| Exercise description |
Word for word, repeat the data; no picture should appear in the result.

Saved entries
'''

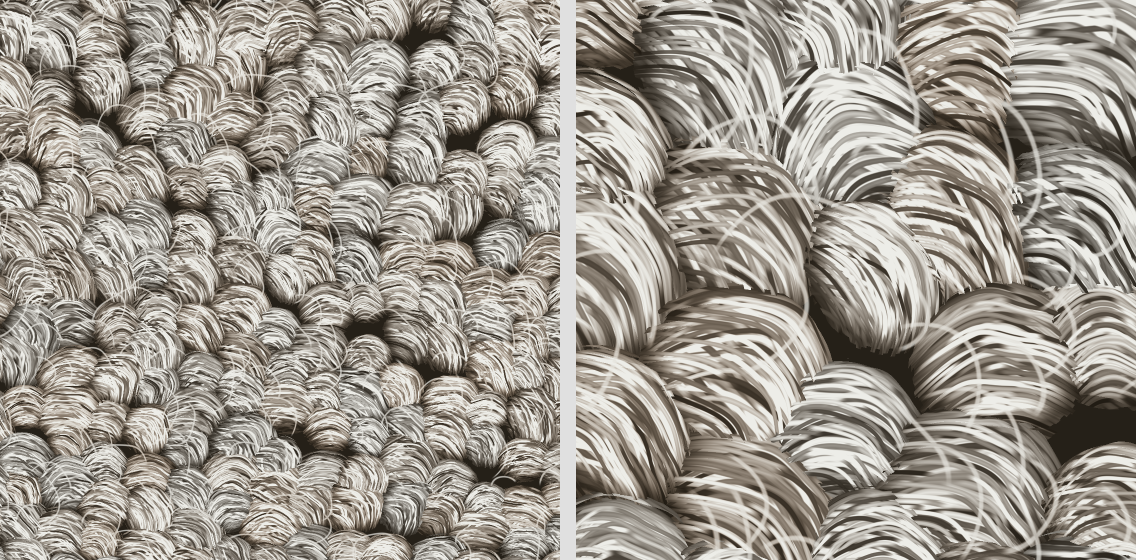
Left, the full canvas; right, a detail of the centre.
Give the GLSL for this texture, as a WebGL 2 fragment shader.

```glsl
#version 300 es
precision highp float;

uniform vec2 u_resolution;
out vec4 fragColor;

const int SAMPLES = 2;
const int FIBRE_LAYERS = 5;
const vec3 SHADOW = vec3(0.11, 0.09, 0.06);
const vec3 WOOL = vec3(0.93, 0.93, 0.91);
const vec3 BROWN_SHIFT = vec3(0.045, 0.0, -0.035);

struct Tuft {
    vec2 local;
    float dome;
    float height;
    vec3 traits;
};

vec3 hash3(vec2 p) {
    vec3 q = fract(p.xyx * vec3(0.1031, 0.1030, 0.0973));
    q += dot(q, q.yxz + 33.33);
    return fract((q.xxy + q.yzz) * q.zyx);
}

vec2 intoFrame(vec2 v, float angle) {
    float c = cos(angle), s = sin(angle);
    return vec2(c * v.x + s * v.y, c * v.y - s * v.x);
}

// Coordinate across a bundle of arched fibres
float strandCoord(vec2 q, float bend, float phase) {
    float wobble = 0.035 * sin(q.x * 4.0 + phase) + 0.02 * sin(q.x * 7.0 - q.y * 3.0 + phase * 2.0);
    return q.y + bend * q.x * q.x + wobble;
}

// Rows narrow toward the bottom and columns sway gently
vec2 carpetGrid(vec2 p) {
    float sway = 0.012 * sin(p.y * 9.0 + p.x * 4.0) + 0.006 * sin(p.y * 23.0 + p.x * 11.0);
    float lean = 0.12 * (p.y - 0.5) * (p.x - 0.3);
    return vec2(13.0 * (p.x + sway - lean), 14.5 * p.y - 2.0 * p.y * p.y);
}

// Cellular search for the loop lying on top
Tuft topTuft(vec2 g) {
    Tuft best = Tuft(vec2(0.0), 0.0, -9.0, vec3(0.0));
    for (int x = -1; x <= 1; x++) {
        float column = floor(g.x) + float(x);
        float stagger = hash3(vec2(column, 7.0)).x;
        float row = floor(g.y - stagger);
        for (int y = -1; y <= 1; y++) {
            vec2 cell = vec2(column, row + float(y));
            vec3 place = hash3(cell + 41.0);
            vec3 traits = hash3(cell + 113.0);
            vec2 center = cell + vec2(0.5, 0.5 + stagger) + (place.xy - 0.5) * vec2(0.3, 0.5);
            vec2 offset = g - center;
            float angle = -0.42 + (traits.x - 0.5) * 1.3;
            vec2 q = intoFrame(offset, angle) / mix(0.56, 0.8, place.z);
            float strand = floor(12.0 * strandCoord(q, 0.55, traits.y * 40.0));
            float ragged = hash3(vec2(strand, traits.z * 97.0)).x - 0.5;
            float dome = 1.0 - dot(q, q * vec2(0.9, 1.15)) + 0.28 * ragged;
            float height = dome + 0.4 * offset.y + 0.4 * traits.y;
            if (dome > 0.0 && height > best.height) {
                best = Tuft(q, dome, height, traits);
            }
        }
    }
    return best;
}

// Crossing layers of fine fibres, the upper ones broken into lengths
float fibreTone(vec2 q, float seed) {
    float tone = 0.35;
    for (int i = 0; i < FIBRE_LAYERS; i++) {
        float layer = float(i);
        float spread = hash3(vec2(layer + 3.0, seed * 83.0)).x - 0.5;
        vec2 w = intoFrame(q, spread * 0.65);
        float s = strandCoord(w, 0.55 + 0.5 * spread, seed * 40.0 + layer) * (9.0 + 1.5 * layer);
        vec3 rnd = hash3(vec2(floor(s) + 19.0 * layer, seed * 97.0 + layer));
        float across = abs(fract(s) - 0.5);
        float along = 0.5 + 0.5 * sin(w.x * 3.0 + rnd.y * 40.0);
        float present = i == 0 ? 1.0 : smoothstep(0.35, 0.6, along);
        float cover = present * smoothstep(0.5, 0.28, across);
        float fibre = mix(0.08, 1.25, pow(rnd.x, 0.8)) * (1.0 - 0.5 * across);
        tone = mix(tone, fibre, cover);
    }
    return tone;
}

// Loose hairs: partial circles scattered over a grid
float looseHairs(vec2 p, float density, float seed) {
    vec2 g = p * density;
    float cover = 0.0;
    for (int x = -1; x <= 1; x++) {
        for (int y = -1; y <= 1; y++) {
            vec2 cell = floor(g) + vec2(x, y);
            vec3 place = hash3(cell + seed);
            vec3 shape = hash3(cell + seed + 57.0);
            vec2 d = intoFrame(g - cell - place.xy, 0.9 + (shape.x - 0.5) * 2.6);
            float radius = mix(0.3, 0.8, place.z) + 0.04 * sin(d.y * 6.0 + shape.z * 9.0);
            float line = smoothstep(0.0022, 0.0006, abs(length(d) - radius) / density);
            float arc = smoothstep(0.1, 0.35, d.x / max(length(d), 0.01) - 0.5 * shape.y);
            cover = max(cover, line * arc * step(0.35, shape.z));
        }
    }
    return cover;
}

vec3 carpet(vec2 p) {
    Tuft tuft = topTuft(carpetGrid(p));
    float light = mix(0.22, 1.08, smoothstep(-0.05, 0.65, tuft.dome + 0.22 * tuft.local.y));
    light *= mix(0.88, 1.12, tuft.traits.y);
    float tone = tuft.height < -1.0 ? 0.04 : fibreTone(tuft.local, tuft.traits.z) * light;
    float hairs = max(looseHairs(p, 15.0, 211.0), looseHairs(p, 11.0, 307.0));
    tone = clamp(mix(tone, 0.95, 0.75 * hairs), 0.0, 1.0);
    float brown = 4.0 * tone * (1.0 - tone) * mix(0.1, 1.0, tuft.traits.z);
    return mix(SHADOW, WOOL, tone) + BROWN_SHIFT * brown;
}

void main() {
    vec3 color = vec3(0.0);
    for (int i = 0; i < SAMPLES * SAMPLES; i++) {
        vec2 shift = (vec2(i % SAMPLES, i / SAMPLES) + 0.5) / float(SAMPLES) - 0.5;
        color += carpet((gl_FragCoord.xy + shift) / u_resolution);
    }
    fragColor = vec4(color / float(SAMPLES * SAMPLES), 1.0);
}
```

'''

| Output of the task |
Left, the full canvas; right, a detail of the centre.
Give the GLSL for this texture, as a WebGL 2 fragment shader.

```glsl
#version 300 es
precision highp float;

uniform vec2 u_resolution;
out vec4 fragColor;

const int SAMPLES = 2;
const int FIBRE_LAYERS = 5;
const vec3 SHADOW = vec3(0.11, 0.09, 0.06);
const vec3 WOOL = vec3(0.93, 0.93, 0.91);
const vec3 BROWN_SHIFT = vec3(0.045, 0.0, -0.035);

struct Tuft {
    vec2 local;
    float dome;
    float height;
    vec3 traits;
};

vec3 hash3(vec2 p) {
    vec3 q = fract(p.xyx * vec3(0.1031, 0.1030, 0.0973));
    q += dot(q, q.yxz + 33.33);
    return fract((q.xxy + q.yzz) * q.zyx);
}

vec2 intoFrame(vec2 v, float angle) {
    float c = cos(angle), s = sin(angle);
    return vec2(c * v.x + s * v.y, c * v.y - s * v.x);
}

// Coordinate across a bundle of arched fibres
float strandCoord(vec2 q, float bend, float phase) {
    float wobble = 0.035 * sin(q.x * 4.0 + phase) + 0.02 * sin(q.x * 7.0 - q.y * 3.0 + phase * 2.0);
    return q.y + bend * q.x * q.x + wobble;
}

// Rows narrow toward the bottom and columns sway gently
vec2 carpetGrid(vec2 p) {
    float sway = 0.012 * sin(p.y * 9.0 + p.x * 4.0) + 0.006 * sin(p.y * 23.0 + p.x * 11.0);
    float lean = 0.12 * (p.y - 0.5) * (p.x - 0.3);
    return vec2(13.0 * (p.x + sway - lean), 14.5 * p.y - 2.0 * p.y * p.y);
}

// Cellular search for the loop lying on top
Tuft topTuft(vec2 g) {
    Tuft best = Tuft(vec2(0.0), 0.0, -9.0, vec3(0.0));
    for (int x = -1; x <= 1; x++) {
        float column = floor(g.x) + float(x);
        float stagger = hash3(vec2(column, 7.0)).x;
        float row = floor(g.y - stagger);
        for (int y = -1; y <= 1; y++) {
            vec2 cell = vec2(column, row + float(y));
            vec3 place = hash3(cell + 41.0);
            vec3 traits = hash3(cell + 113.0);
            vec2 center = cell + vec2(0.5, 0.5 + stagger) + (place.xy - 0.5) * vec2(0.3, 0.5);
            vec2 offset = g - center;
            float angle = -0.42 + (traits.x - 0.5) * 1.3;
            vec2 q = intoFrame(offset, angle) / mix(0.56, 0.8, place.z);
            float strand = floor(12.0 * strandCoord(q, 0.55, traits.y * 40.0));
            float ragged = hash3(vec2(strand, traits.z * 97.0)).x - 0.5;
            float dome = 1.0 - dot(q, q * vec2(0.9, 1.15)) + 0.28 * ragged;
            float height = dome + 0.4 * offset.y + 0.4 * traits.y;
            if (dome > 0.0 && height > best.height) {
                best = Tuft(q, dome, height, traits);
            }
        }
    }
    return best;
}

// Crossing layers of fine fibres, the upper ones broken into lengths
float fibreTone(vec2 q, float seed) {
    float tone = 0.35;
    for (int i = 0; i < FIBRE_LAYERS; i++) {
        float layer = float(i);
        float spread = hash3(vec2(layer + 3.0, seed * 83.0)).x - 0.5;
        vec2 w = intoFrame(q, spread * 0.65);
        float s = strandCoord(w, 0.55 + 0.5 * spread, seed * 40.0 + layer) * (9.0 + 1.5 * layer);
        vec3 rnd = hash3(vec2(floor(s) + 19.0 * layer, seed * 97.0 + layer));
        float across = abs(fract(s) - 0.5);
        float along = 0.5 + 0.5 * sin(w.x * 3.0 + rnd.y * 40.0);
        float present = i == 0 ? 1.0 : smoothstep(0.35, 0.6, along);
        float cover = present * smoothstep(0.5, 0.28, across);
        float fibre = mix(0.08, 1.25, pow(rnd.x, 0.8)) * (1.0 - 0.5 * across);
        tone = mix(tone, fibre, cover);
    }
    return tone;
}

// Loose hairs: partial circles scattered over a grid
float looseHairs(vec2 p, float density, float seed) {
    vec2 g = p * density;
    float cover = 0.0;
    for (int x = -1; x <= 1; x++) {
        for (int y = -1; y <= 1; y++) {
            vec2 cell = floor(g) + vec2(x, y);
            vec3 place = hash3(cell + seed);
            vec3 shape = hash3(cell + seed + 57.0);
            vec2 d = intoFrame(g - cell - place.xy, 0.9 + (shape.x - 0.5) * 2.6);
            float radius = mix(0.3, 0.8, place.z) + 0.04 * sin(d.y * 6.0 + shape.z * 9.0);
            float line = smoothstep(0.0022, 0.0006, abs(length(d) - radius) / density);
            float arc = smoothstep(0.1, 0.35, d.x / max(length(d), 0.01) - 0.5 * shape.y);
            cover = max(cover, line * arc * step(0.35, shape.z));
        }
    }
    return cover;
}

vec3 carpet(vec2 p) {
    Tuft tuft = topTuft(carpetGrid(p));
    float light = mix(0.22, 1.08, smoothstep(-0.05, 0.65, tuft.dome + 0.22 * tuft.local.y));
    light *= mix(0.88, 1.12, tuft.traits.y);
    float tone = tuft.height < -1.0 ? 0.04 : fibreTone(tuft.local, tuft.traits.z) * light;
    float hairs = max(looseHairs(p, 15.0, 211.0), looseHairs(p, 11.0, 307.0));
    tone = clamp(mix(tone, 0.95, 0.75 * hairs), 0.0, 1.0);
    float brown = 4.0 * tone * (1.0 - tone) * mix(0.1, 1.0, tuft.traits.z);
    return mix(SHADOW, WOOL, tone) + BROWN_SHIFT * brown;
}

void main() {
    vec3 color = vec3(0.0);
    for (int i = 0; i < SAMPLES * SAMPLES; i++) {
        vec2 shift = (vec2(i % SAMPLES, i / SAMPLES) + 0.5) / float(SAMPLES) - 0.5;
        color += carpet((gl_FragCoord.xy + shift) / u_resolution);
    }
    fragColor = vec4(color / float(SAMPLES * SAMPLES), 1.0);
}
```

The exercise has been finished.